The exception would be where the individual_s injury is _outside the range of normal human experiences_ which is what we typically associate with posttraumatic stress disorder in which the injury has been shocking, horrific and of prolonged duration.
However, again, you are correct that a neck, lumbar, knee, shoulder etc injury does not result in truly bizarre psychological symptoms.
When this does occur, and assuming that these symptoms are not under voluntary control, it is likely that the injured worker was fragile (subclinical symptoms) and may have actually chosen his/her line of work to avoid stressors with which they could not deal.
He may have chosen to work in solitude, to do repetitive motion, to do simplified tasks, etc. all to avoid stressors with which he knew he could not cope.
After injury, he/she is thrown into uncontrolled hospital, clinic and office environments, taking mood altering medications, left isolated for days on end, and having an uncertain future.
At that point, all that was contained/controlled begins to come forward, and we see truly bizarre behavior.

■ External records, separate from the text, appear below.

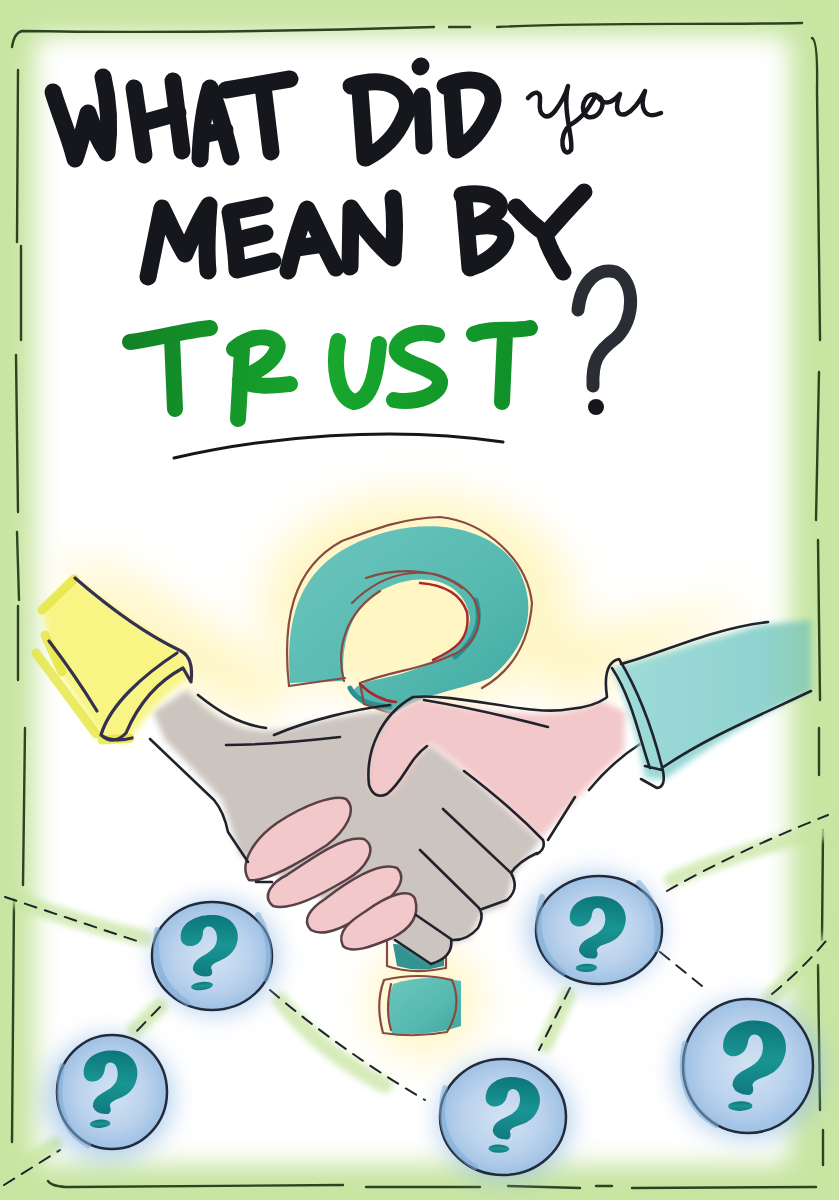
<!DOCTYPE html>
<html lang="en">
<head>
<meta charset="utf-8">
<title>What did you mean by trust?</title>
<style>
:root{--ink:#15171c;--line:#20222c;--leaf:#c8e5a2;--green:#12962a;--teal:#55b9b0;--teal-dark:#0f8286;--sleeve:#94d6d3;--yellow:#f8f584;--glow:#fff6c4;--grey:#cbc4bf;--pink:#f3c8ca;--blue:#a9c8e8;--maroon:#8a4a42}
*{margin:0;padding:0;box-sizing:border-box}
body{width:839px;height:1200px;overflow:hidden;background:#fff}
.poster{position:relative;width:839px;height:1200px;overflow:hidden;font-family:"Open Sans",sans-serif}
.poster svg{position:absolute;left:0;top:0;display:block}
.stroke{fill:none;stroke-linecap:round;stroke-linejoin:round}
.marker{stroke:var(--ink);stroke-width:17}
.green{stroke:var(--green);stroke-width:16}
.pen{stroke:var(--line);stroke-width:2.6}
.frame{stroke:#2c4420;stroke-width:2.4}
.dash{stroke:var(--line);stroke-width:2;stroke-dasharray:12 9}
.wash{stroke:var(--leaf);stroke-width:20}
.maroon{stroke:var(--maroon);stroke-width:2.2}
</style>
</head>
<body>
<main class="poster">
<svg width="839" height="1200" viewBox="0 0 839 1200" role="img" aria-label="What did you mean by trust? Two hands shaking in front of a large question mark, with linked question bubbles below">
<defs>
<filter id="soft" x="-30%" y="-30%" width="160%" height="160%"><feGaussianBlur stdDeviation="12"/></filter>
<filter id="haze" x="-40%" y="-40%" width="180%" height="180%"><feGaussianBlur stdDeviation="22"/></filter>
<filter id="wet" x="-10%" y="-10%" width="120%" height="120%"><feGaussianBlur stdDeviation="3"/></filter>
<linearGradient id="greenInk" x1="120" y1="320" x2="540" y2="420" gradientUnits="userSpaceOnUse"><stop offset="0" stop-color="#128026"/><stop offset=".5" stop-color="#17a82d"/><stop offset="1" stop-color="#0f8c28"/></linearGradient>
<linearGradient id="tealWash" x1="0" y1="0" x2="1" y2="1"><stop offset="0" stop-color="#6cc6bf"/><stop offset=".6" stop-color="#55b9b0"/><stop offset="1" stop-color="#3fa6a0"/></linearGradient>
<linearGradient id="sleeveWash" x1="0" y1="0" x2="1" y2="0"><stop offset="0" stop-color="#9edbd9"/><stop offset=".75" stop-color="#90d3d0"/><stop offset="1" stop-color="#8ccdb0"/></linearGradient>
<radialGradient id="bubbleWash"><stop offset="0" stop-color="#d3e2f3"/><stop offset=".6" stop-color="#bcd3ed"/><stop offset="1" stop-color="#9fc1e4"/></radialGradient>
<linearGradient id="markInk" x1="0" y1="0" x2="0" y2="1"><stop offset="0" stop-color="#0b767b"/><stop offset=".5" stop-color="#1a9593"/><stop offset="1" stop-color="#0f7a80"/></linearGradient>
<g id="mark" fill="url(#markInk)"><path d="M-28-14C-31-32-11-40 5-39C25-38 33-22 27-8C20 8 3 6 2 14Q5 19 1 22Q-12 24-16 16C-17 0 9 2 8-17C7-30-5-30-6-22C-6-6-25-4-28-14Z"/><ellipse cx="-7" cy="32" rx="11" ry="4" transform="rotate(-6 -7 32)"/></g>
</defs>

<g id="border">
<rect width="839" height="1200" fill="var(--leaf)"/>
<rect x="35" y="36" width="755" height="1128" rx="14" fill="#fff" filter="url(#soft)"/>
<rect x="60" y="62" width="705" height="1076" fill="#fff"/>
<g class="stroke frame">
<path d="M12 47Q14 33 22 31C150 33 300 31 434 27M449 27H470M497 27C600 22 680 25 802 23"/>
<path d="M18 70L17 242M21 246V340M16 355L18 512M17 532L19 600M18 606V680M25 728L23 885M14 900L12 1142"/>
<path d="M812 38Q818 40 817 90L820 340M819 372L816 520M818 540L820 700M819 728V775M823 830L822 940M818 965L820 1110M823 1130V1165"/>
<path d="M48 1181Q52 1187 70 1187L343 1185M366 1187H480M508 1186L580 1188M596 1186H612M632 1188L816 1187"/>
</g>
</g>

<g id="title">
<g class="stroke marker">
<path d="M53 92C60 115 70 138 75 159C80 145 84 128 88 113C93 128 99 141 107 153C110 128 109 102 103 77"/>
<path d="M134 88L144 155M173 81L182 151M142 123L178 113"/>
<path d="M200 159C201 132 204 108 210 88C219 108 225 133 231 157M203 135L225 130"/>
<path d="M226 90L290 79M263 86L271 152"/>
<path d="M360 90L365 158M351 86C395 72 416 96 404 118Q393 144 366 158M422 96L424 146M421 66L420 67"/>
<path d="M452 91L456 150M445 86C482 70 502 89 489 113Q478 138 457 150"/>
<path d="M148 277L162 208C170 225 177 241 185 254C192 237 199 220 209 205C207 230 206 250 208 271"/>
<path d="M265 205L230 212C234 232 236 250 237 270L273 261M237 240L265 233"/>
<path d="M288 271C294 246 299 228 307 209C318 230 326 250 336 268M297 248L324 244"/>
<path d="M350 267L351 208C364 228 376 243 393 258C395 236 395 215 393 198"/>
<path d="M464 197L470 268M462 195C492 190 508 203 495 214Q486 224 470 228C502 221 514 232 500 249Q489 262 470 268"/>
<path d="M516 207Q531 224 546 234M584 192Q564 213 545 235Q550 252 563 272"/>
</g>
<path class="stroke" stroke="var(--ink)" stroke-width="4.5" d="M528 98C535 90 541 91 540 101C538 118 548 120 555 111C561 103 566 93 568 86C562 110 574 140 571 150C563 160 557 136 570 125C584 117 590 106 596 95C584 91 578 112 588 117C601 120 608 99 597 96C605 108 614 101 620 94C615 107 616 117 626 114C634 110 640 101 645 91C639 109 645 120 661 113"/>
<g class="stroke green" style="stroke:url(#greenInk)">
<path d="M130 342C155 339 182 331 210 328M172 338L175 409M242 349L238 419M234 349C254 331 282 336 277 350C272 365 252 373 240 380C256 388 272 386 290 384M338 341C333 366 337 397 354 402C374 400 377 364 379 344M437 335C416 328 394 339 397 352C402 365 437 367 440 381C441 395 416 404 394 400M474 334C492 327 510 332 530 328M505 334L502 402"/>
</g>
<path class="stroke" stroke="#2a2e34" stroke-width="13" d="M578 310C581 282 597 267 616 272C635 281 636 319 616 338C597 352 592 362 593 386"/>
<circle cx="596" cy="407" r="8" fill="var(--ink)"/>
<path class="stroke" stroke="var(--ink)" stroke-width="3" d="M174 458C265 437 390 425 503 442"/>
</g>

<g id="glow" fill="var(--glow)" filter="url(#haze)">
<ellipse cx="418" cy="600" rx="154" ry="106"/><path d="M45 560L120 570L300 680L270 720L180 690ZM520 640L770 600L640 670L560 710Z"/><circle cx="425" cy="1002" r="55"/>
</g>

<g id="big-question">
<path fill="url(#tealWash)" d="M290 683C286 630 293 575 350 546C410 515 485 520 516 565C543 612 522 652 490 678C460 690 420 694 393 715L362 704Q340 690 370 681C423 671 468 652 470 618C464 577 418 571 384 589C350 605 340 646 344 681Z"/>
<path class="stroke" stroke="#2b8f90" stroke-width="5" d="M350 688Q357 704 390 707M476 600Q486 632 455 657"/>
<path class="stroke maroon" d="M289 686C282 622 292 568 342 541C372 530 402 518 440 517C486 522 527 560 532 603C529 645 510 672 482 688M289 686L345 678M344 681C335 647 347 612 380 591M352 603C385 570 430 562 465 589C490 610 479 646 452 655C423 669 396 670 360 683M366 578C400 566 440 570 462 588M360 683L364 704L392 714"/>
<path class="stroke" stroke="#a82930" stroke-width="2.5" d="M420 583Q458 586 467 612C471 640 454 650 433 660M360 684Q376 700 396 702"/>
<path fill="var(--teal-dark)" opacity=".85" d="M393 944L444 946V966Q420 973 397 966Z"/><path class="stroke maroon" d="M387 940V966Q412 975 446 968V953"/>
<path fill="url(#tealWash)" d="M393 984Q425 974 461 981V1026Q433 1036 392 1034Q385 1008 393 984Z"/>
<path class="stroke maroon" d="M384 980Q418 972 452 980Q463 1006 447 1032Q415 1038 383 1033Q375 1004 384 980ZM391 984Q385 1010 391 1030"/>
</g>

<g id="handshake">
<path fill="var(--grey)" filter="url(#wet)" d="M153 712L187 690C220 725 250 736 290 728Q350 712 395 711L385 780L430 744L470 775L541 840L514 873L506 905L482 913L470 938L448 944L430 961L395 938L240 855L222 800L165 740Z"/>
<path fill="var(--pink)" filter="url(#wet)" d="M369 786C365 751 384 709 420 698C480 712 560 724 600 700L625 712L624 750L578 797L540 839L469 773L432 744C413 752 408 788 386 796Q371 799 369 786Z"/>
<path fill="var(--grey)" d="M392 940Q411 925 416 915L455 915L451 950Q440 965 428 962Z"/>
<g fill="var(--pink)" stroke="#594047" stroke-width="2.5">
<path d="M249 880C238 864 254 839 277 823C304 805 334 794 346 799C358 810 346 830 327 845C302 861 266 883 249 880Z"/>
<path d="M273 906C261 896 272 882 287 875C312 858 344 835 364 839C378 848 367 868 346 880C322 894 292 911 273 906Z"/>
<path d="M311 930C301 920 311 908 325 899C347 882 379 861 397 868C409 880 393 898 375 909C351 923 326 939 311 930Z"/>
<path d="M343 946C336 932 350 921 366 911C388 895 410 887 415 899C420 916 410 929 392 938C371 947 352 954 343 946Z"/>
</g>
<g class="stroke pen">
<path d="M198 695C218 711 238 724 266 728M274 735C309 720 356 709 390 705M226 745Q270 745 340 737M150 739L214 800Q224 812 228 832L248 862M256 882H272"/>
<path d="M369 785C365 750 382 714 413 697C462 693 530 717 570 709Q593 707 606 698M424 700Q478 709 548 727M369 785Q374 800 387 794C404 781 408 760 427 746M640 744Q612 762 589 790M575 797L548 840"/>
<path d="M464 771Q510 806 543 840Q546 849 537 854M443 809L511 873Q518 862 537 853M511 873Q520 889 507 900L482 909M420 850L476 905Q486 913 478 928Q467 941 451 940M416 915L451 939Q454 957 431 964L395 940"/>
</g>
</g>

<g id="yellow-sleeve">
<path fill="var(--yellow)" filter="url(#wet)" d="M42 608L75 578Q125 617 184 654L190 676Q154 701 127 744L101 737L54 665Z"/>
<path class="stroke" stroke="#e4e535" stroke-width="9" d="M42 610L74 579M45 635L62 672M36 653L96 734M102 740L130 738" opacity=".75"/>
<path class="stroke" stroke="#353050" stroke-width="3.2" d="M75 578C105 604 145 634 181 651Q194 658 191 682L183 668C155 683 137 707 126 733Q114 746 101 735C110 704 145 674 177 653M49 641Q75 675 97 711M101 735Q112 743 132 738"/>
</g>

<g id="teal-sleeve">
<path fill="url(#sleeveWash)" filter="url(#wet)" d="M612 668L760 625L811 620V691Q738 724 664 780L645 778Q634 715 612 668Z"/>
<path class="stroke pen" d="M607 697Q602 663 619 659C638 690 653 730 663 771Q666 787 657 788L641 779M645 766L662 770M612 668C633 700 640 741 650 768M621 664C665 652 710 629 768 622M662 768C704 739 754 718 811 691" stroke-width="3"/>
</g>

<g id="network">
<g class="stroke wash" filter="url(#wet)" opacity=".75">
<path d="M0 893Q70 922 145 938M672 880Q750 846 839 828M280 1000Q320 1052 385 1085M770 998L839 930M0 1184L55 1144M135 1030L160 1006M545 1045L568 995" stroke-width="16"/>
</g>
<g class="stroke dash">
<path d="M5 897L140 942M270 990Q340 1050 425 1100M160 1007L133 1035M570 988L539 1050M660 952L707 990M667 891Q735 852 828 815M772 994Q807 965 830 936M4 1185L60 1150"/>
</g>
<g fill="#8fb9e5" opacity=".65" filter="url(#soft)"><ellipse cx="216" cy="957" rx="62" ry="57"/><ellipse cx="109" cy="1098" rx="64" ry="62"/><ellipse cx="505" cy="1120" rx="67" ry="61"/><ellipse cx="594" cy="930" rx="67" ry="57"/><ellipse cx="748" cy="1070" rx="73" ry="69"/></g>
<g fill="url(#bubbleWash)" stroke="#222b3c" stroke-width="2.5">
<ellipse cx="212" cy="956" rx="60" ry="54"/><ellipse cx="112" cy="1092" rx="55" ry="57"/><ellipse cx="503" cy="1117" rx="63" ry="58"/><ellipse cx="599" cy="930" rx="63" ry="54"/><ellipse cx="748" cy="1066" rx="65" ry="67"/>
</g>
<g class="stroke" stroke="#7fabd5" stroke-width="6" opacity=".55"><path d="M157 930Q150 980 187 1003M62 1066Q51 1125 88 1145M445 1088Q432 1140 475 1167M542 897Q529 945 563 973M685 1044Q674 1100 716 1125M258 915Q275 945 266 979M639 883Q663 910 656 949"/></g>
<use href="#mark" x="209" y="954"/>
<use href="#mark" transform="translate(109 1091) rotate(4) scale(.94 1.04)"/>
<use href="#mark" transform="translate(510 1117) rotate(8) scale(.95 1.03)"/>
<use href="#mark" transform="translate(596 936) rotate(5) scale(.98 1.02)"/>
<use href="#mark" transform="translate(752 1068) rotate(6) scale(1.1 1.22)"/>
</g>
</svg>
</main>
</body>
</html>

We recently had a patient who had been very effective in her work. However, she had never married, had few friends, had many pets, and lived in rural isolation. After injury, she stopped personal hygiene, began to talk to her pets (and insisted that they responded) and developed bizarre beliefs about her condition. Recognizing this, we were able to get her into day programs and have home health visit her until she was mobilized enough to return to work. The symptoms subsided as soon as she had daily activities and human contact.